Rendered images with source text

▼▼▼

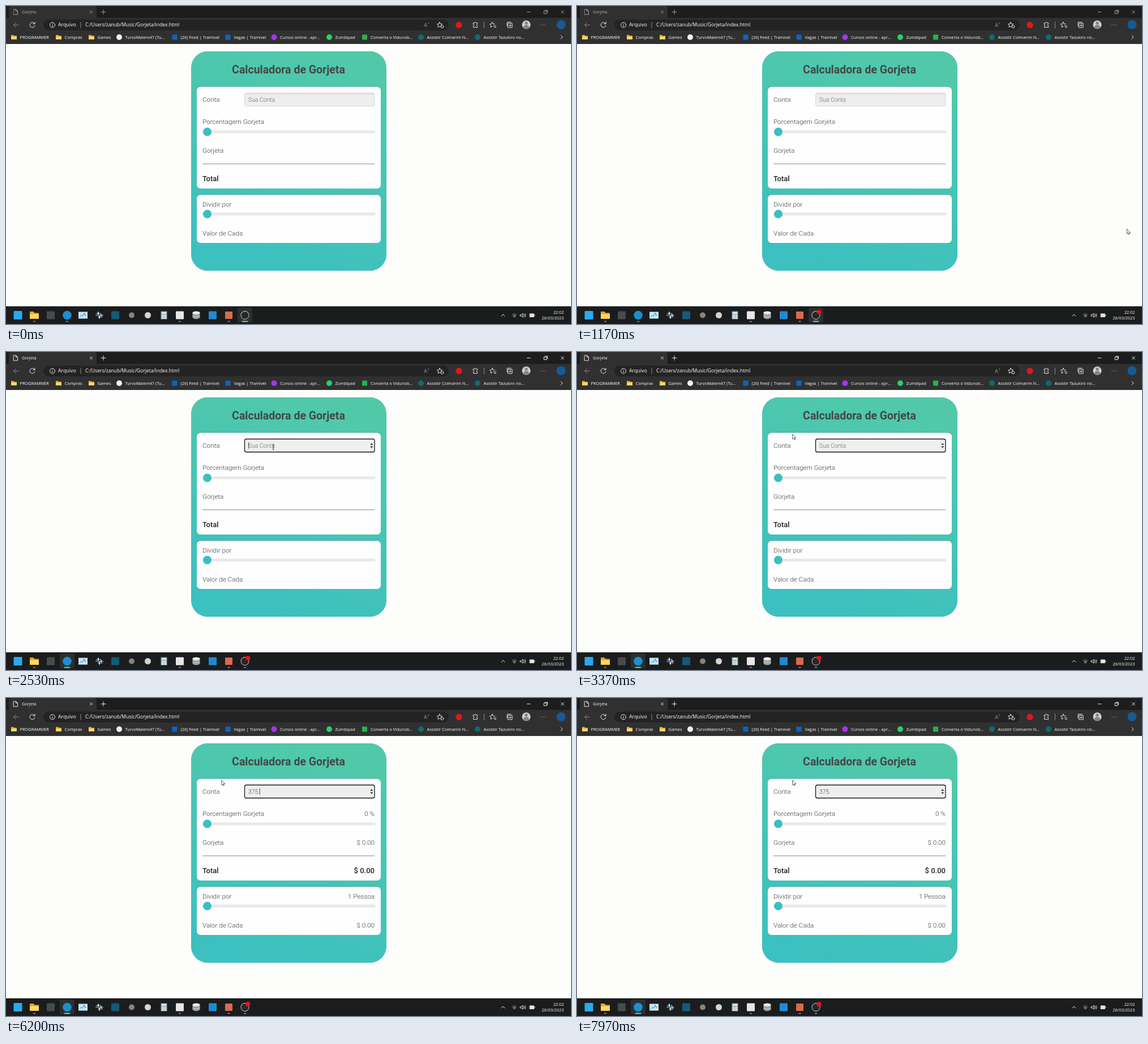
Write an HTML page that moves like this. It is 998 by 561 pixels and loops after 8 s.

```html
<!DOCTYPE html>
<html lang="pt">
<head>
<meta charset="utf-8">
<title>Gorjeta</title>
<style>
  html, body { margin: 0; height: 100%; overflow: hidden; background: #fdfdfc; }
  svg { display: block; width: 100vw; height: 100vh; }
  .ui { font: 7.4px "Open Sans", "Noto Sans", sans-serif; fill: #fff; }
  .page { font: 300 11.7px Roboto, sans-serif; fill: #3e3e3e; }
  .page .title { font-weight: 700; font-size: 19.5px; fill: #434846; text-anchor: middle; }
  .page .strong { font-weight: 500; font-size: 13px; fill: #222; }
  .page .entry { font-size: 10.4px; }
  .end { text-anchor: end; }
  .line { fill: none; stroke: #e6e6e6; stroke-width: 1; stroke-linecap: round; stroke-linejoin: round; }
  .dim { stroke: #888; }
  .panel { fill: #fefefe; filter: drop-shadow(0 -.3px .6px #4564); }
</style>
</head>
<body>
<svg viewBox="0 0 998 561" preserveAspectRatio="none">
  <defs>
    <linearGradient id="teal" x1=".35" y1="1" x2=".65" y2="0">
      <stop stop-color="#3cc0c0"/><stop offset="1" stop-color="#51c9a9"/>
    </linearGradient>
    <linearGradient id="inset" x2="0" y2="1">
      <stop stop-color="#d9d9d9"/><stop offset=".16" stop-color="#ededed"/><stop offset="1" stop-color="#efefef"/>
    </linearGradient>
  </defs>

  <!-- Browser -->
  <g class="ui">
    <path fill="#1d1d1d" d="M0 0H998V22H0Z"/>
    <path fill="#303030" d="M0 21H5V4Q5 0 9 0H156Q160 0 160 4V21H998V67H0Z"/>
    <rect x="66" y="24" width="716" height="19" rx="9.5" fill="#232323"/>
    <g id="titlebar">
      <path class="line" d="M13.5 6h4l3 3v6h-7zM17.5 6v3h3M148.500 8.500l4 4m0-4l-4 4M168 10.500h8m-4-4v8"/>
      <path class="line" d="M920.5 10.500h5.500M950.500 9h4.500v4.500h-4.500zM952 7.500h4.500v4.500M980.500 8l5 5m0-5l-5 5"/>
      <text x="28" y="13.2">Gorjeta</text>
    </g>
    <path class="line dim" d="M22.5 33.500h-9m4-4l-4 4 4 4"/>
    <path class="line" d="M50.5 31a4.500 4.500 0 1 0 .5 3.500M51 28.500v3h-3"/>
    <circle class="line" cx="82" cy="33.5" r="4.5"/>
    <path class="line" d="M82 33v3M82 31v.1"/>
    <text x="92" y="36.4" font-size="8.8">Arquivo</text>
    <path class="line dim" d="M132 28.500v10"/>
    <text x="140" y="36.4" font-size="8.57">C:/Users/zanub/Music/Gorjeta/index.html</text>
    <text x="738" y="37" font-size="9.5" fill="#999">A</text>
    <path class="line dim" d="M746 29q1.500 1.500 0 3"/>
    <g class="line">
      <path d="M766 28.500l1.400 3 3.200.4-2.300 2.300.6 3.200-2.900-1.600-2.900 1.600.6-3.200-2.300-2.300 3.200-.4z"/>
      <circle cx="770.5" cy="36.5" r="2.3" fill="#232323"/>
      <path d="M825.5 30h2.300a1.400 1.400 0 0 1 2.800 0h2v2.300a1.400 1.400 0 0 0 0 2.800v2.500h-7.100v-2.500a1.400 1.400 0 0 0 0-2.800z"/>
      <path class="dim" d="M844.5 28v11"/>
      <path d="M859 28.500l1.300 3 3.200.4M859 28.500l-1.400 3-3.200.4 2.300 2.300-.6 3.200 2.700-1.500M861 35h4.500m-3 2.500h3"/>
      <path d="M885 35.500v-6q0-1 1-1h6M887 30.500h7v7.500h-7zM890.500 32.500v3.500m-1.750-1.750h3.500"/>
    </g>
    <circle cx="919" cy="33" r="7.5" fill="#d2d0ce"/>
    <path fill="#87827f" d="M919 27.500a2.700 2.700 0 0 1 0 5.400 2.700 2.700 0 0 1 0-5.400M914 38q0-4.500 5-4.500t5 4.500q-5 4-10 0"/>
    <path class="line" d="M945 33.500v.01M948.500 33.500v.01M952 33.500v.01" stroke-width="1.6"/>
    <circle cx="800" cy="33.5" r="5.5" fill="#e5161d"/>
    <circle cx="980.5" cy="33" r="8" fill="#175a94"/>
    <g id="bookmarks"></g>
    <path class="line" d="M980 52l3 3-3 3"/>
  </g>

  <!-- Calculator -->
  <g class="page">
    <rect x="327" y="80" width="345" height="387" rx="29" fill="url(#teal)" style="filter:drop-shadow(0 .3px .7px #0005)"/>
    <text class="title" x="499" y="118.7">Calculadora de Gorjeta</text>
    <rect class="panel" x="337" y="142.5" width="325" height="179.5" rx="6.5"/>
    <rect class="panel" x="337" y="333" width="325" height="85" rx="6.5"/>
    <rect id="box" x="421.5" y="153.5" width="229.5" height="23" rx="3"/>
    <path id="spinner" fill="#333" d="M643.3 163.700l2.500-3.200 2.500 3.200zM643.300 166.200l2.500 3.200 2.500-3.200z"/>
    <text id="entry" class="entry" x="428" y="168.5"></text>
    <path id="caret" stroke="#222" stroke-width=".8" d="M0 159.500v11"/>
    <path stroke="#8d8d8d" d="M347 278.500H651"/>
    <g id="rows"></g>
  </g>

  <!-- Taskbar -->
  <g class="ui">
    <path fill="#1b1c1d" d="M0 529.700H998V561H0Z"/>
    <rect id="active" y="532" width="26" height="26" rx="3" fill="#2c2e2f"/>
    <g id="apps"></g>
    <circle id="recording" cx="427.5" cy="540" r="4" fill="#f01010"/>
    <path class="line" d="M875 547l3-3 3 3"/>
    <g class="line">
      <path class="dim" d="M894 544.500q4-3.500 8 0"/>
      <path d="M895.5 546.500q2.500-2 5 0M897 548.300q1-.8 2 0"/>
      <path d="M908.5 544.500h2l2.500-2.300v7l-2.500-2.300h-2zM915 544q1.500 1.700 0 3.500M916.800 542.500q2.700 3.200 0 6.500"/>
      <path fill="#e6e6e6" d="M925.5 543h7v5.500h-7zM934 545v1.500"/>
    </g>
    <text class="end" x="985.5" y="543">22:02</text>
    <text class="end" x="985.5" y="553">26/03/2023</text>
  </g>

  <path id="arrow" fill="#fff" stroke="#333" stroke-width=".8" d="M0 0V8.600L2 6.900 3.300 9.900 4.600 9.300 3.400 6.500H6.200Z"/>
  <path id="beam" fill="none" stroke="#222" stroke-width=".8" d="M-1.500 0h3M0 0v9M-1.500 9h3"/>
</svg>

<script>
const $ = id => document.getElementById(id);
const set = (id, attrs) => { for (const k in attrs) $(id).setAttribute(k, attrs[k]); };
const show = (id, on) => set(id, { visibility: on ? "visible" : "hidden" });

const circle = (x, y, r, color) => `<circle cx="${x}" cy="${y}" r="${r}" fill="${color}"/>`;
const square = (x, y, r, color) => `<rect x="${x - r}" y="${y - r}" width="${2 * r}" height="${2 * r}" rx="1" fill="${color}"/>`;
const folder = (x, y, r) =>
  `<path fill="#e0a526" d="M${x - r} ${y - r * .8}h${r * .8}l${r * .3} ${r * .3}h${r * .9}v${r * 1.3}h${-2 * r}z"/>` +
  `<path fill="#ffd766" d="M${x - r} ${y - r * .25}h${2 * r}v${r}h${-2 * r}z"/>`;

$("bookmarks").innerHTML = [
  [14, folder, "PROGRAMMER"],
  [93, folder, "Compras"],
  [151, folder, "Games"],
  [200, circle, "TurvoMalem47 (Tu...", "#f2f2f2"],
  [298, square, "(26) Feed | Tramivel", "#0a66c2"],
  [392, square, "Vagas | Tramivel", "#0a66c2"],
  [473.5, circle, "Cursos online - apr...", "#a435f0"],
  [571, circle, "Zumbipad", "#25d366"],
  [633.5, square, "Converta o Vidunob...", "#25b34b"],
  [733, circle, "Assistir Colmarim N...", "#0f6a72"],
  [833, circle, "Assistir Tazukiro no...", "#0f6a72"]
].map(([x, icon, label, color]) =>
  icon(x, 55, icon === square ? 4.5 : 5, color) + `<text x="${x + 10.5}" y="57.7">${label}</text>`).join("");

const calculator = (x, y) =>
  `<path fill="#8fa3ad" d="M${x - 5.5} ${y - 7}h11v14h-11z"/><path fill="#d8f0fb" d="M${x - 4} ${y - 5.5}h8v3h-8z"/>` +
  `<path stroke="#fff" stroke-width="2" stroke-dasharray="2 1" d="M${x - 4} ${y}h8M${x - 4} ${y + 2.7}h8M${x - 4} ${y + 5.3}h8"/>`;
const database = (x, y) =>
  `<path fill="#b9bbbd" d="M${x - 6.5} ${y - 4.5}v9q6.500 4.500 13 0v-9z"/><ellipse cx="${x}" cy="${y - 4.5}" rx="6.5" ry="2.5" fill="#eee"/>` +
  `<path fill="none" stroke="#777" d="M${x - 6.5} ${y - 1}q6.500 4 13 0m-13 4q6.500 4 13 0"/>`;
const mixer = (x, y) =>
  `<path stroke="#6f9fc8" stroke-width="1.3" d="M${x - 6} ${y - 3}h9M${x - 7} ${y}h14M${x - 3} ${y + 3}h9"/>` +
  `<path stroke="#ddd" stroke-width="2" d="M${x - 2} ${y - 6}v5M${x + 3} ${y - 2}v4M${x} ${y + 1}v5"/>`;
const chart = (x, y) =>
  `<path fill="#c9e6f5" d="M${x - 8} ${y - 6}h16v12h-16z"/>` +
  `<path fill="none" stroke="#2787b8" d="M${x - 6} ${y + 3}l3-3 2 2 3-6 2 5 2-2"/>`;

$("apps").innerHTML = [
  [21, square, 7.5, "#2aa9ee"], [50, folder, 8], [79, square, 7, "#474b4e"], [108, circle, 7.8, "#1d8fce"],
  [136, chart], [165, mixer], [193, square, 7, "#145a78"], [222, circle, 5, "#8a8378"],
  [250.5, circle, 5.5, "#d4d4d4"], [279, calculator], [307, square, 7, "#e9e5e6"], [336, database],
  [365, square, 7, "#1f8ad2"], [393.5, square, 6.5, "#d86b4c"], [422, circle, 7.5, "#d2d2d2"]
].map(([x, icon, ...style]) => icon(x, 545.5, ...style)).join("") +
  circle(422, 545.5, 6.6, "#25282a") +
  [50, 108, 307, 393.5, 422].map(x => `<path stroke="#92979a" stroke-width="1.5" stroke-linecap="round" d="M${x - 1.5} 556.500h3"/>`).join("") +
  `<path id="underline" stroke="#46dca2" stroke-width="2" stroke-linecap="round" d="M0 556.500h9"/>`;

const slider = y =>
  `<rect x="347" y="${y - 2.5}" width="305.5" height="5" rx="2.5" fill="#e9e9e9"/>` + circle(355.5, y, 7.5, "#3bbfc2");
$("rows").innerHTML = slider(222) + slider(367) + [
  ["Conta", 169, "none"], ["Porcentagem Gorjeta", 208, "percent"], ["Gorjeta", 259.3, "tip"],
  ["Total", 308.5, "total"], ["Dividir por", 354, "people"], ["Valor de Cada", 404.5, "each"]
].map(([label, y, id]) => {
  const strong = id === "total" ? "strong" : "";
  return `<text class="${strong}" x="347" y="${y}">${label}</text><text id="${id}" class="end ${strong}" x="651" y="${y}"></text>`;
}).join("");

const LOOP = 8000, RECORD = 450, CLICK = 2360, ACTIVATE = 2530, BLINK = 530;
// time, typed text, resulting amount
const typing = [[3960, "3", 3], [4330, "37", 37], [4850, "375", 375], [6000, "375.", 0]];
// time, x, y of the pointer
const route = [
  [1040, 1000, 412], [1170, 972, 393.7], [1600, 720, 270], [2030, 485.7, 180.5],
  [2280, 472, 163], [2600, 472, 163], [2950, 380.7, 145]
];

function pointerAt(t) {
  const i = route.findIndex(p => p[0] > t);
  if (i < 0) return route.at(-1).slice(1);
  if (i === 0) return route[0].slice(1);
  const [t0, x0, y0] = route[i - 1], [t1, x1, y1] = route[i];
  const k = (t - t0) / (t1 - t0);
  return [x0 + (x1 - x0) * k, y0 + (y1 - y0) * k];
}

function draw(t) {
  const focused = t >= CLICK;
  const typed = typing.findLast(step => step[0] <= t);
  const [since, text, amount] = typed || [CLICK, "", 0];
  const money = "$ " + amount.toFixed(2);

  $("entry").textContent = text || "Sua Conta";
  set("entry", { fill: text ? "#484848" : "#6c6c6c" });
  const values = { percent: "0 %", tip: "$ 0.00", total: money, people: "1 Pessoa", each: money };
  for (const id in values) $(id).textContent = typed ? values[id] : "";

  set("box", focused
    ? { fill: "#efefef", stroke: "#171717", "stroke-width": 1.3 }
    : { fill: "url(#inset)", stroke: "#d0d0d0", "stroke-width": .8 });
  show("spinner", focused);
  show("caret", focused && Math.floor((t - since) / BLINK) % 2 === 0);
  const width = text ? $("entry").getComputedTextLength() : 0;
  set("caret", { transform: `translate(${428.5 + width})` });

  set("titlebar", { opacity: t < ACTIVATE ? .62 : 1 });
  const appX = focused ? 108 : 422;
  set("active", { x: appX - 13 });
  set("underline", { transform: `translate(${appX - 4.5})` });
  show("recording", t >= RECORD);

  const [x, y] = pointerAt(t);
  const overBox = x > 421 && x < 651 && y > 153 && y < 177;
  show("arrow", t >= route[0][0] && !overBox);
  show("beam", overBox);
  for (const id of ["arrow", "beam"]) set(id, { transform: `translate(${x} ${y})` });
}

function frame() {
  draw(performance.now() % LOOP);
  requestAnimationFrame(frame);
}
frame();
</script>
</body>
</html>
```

▲▲▲

EXERCISE INSTRUCTIONS – All lines of the records above that contain the word "amount" are to be copied out.

WRITTEN REPLY –
// time, typed text, resulting amount
  const [since, text, amount] = typed || [CLICK, "", 0];
  const money = "$ " + amount.toFixed(2);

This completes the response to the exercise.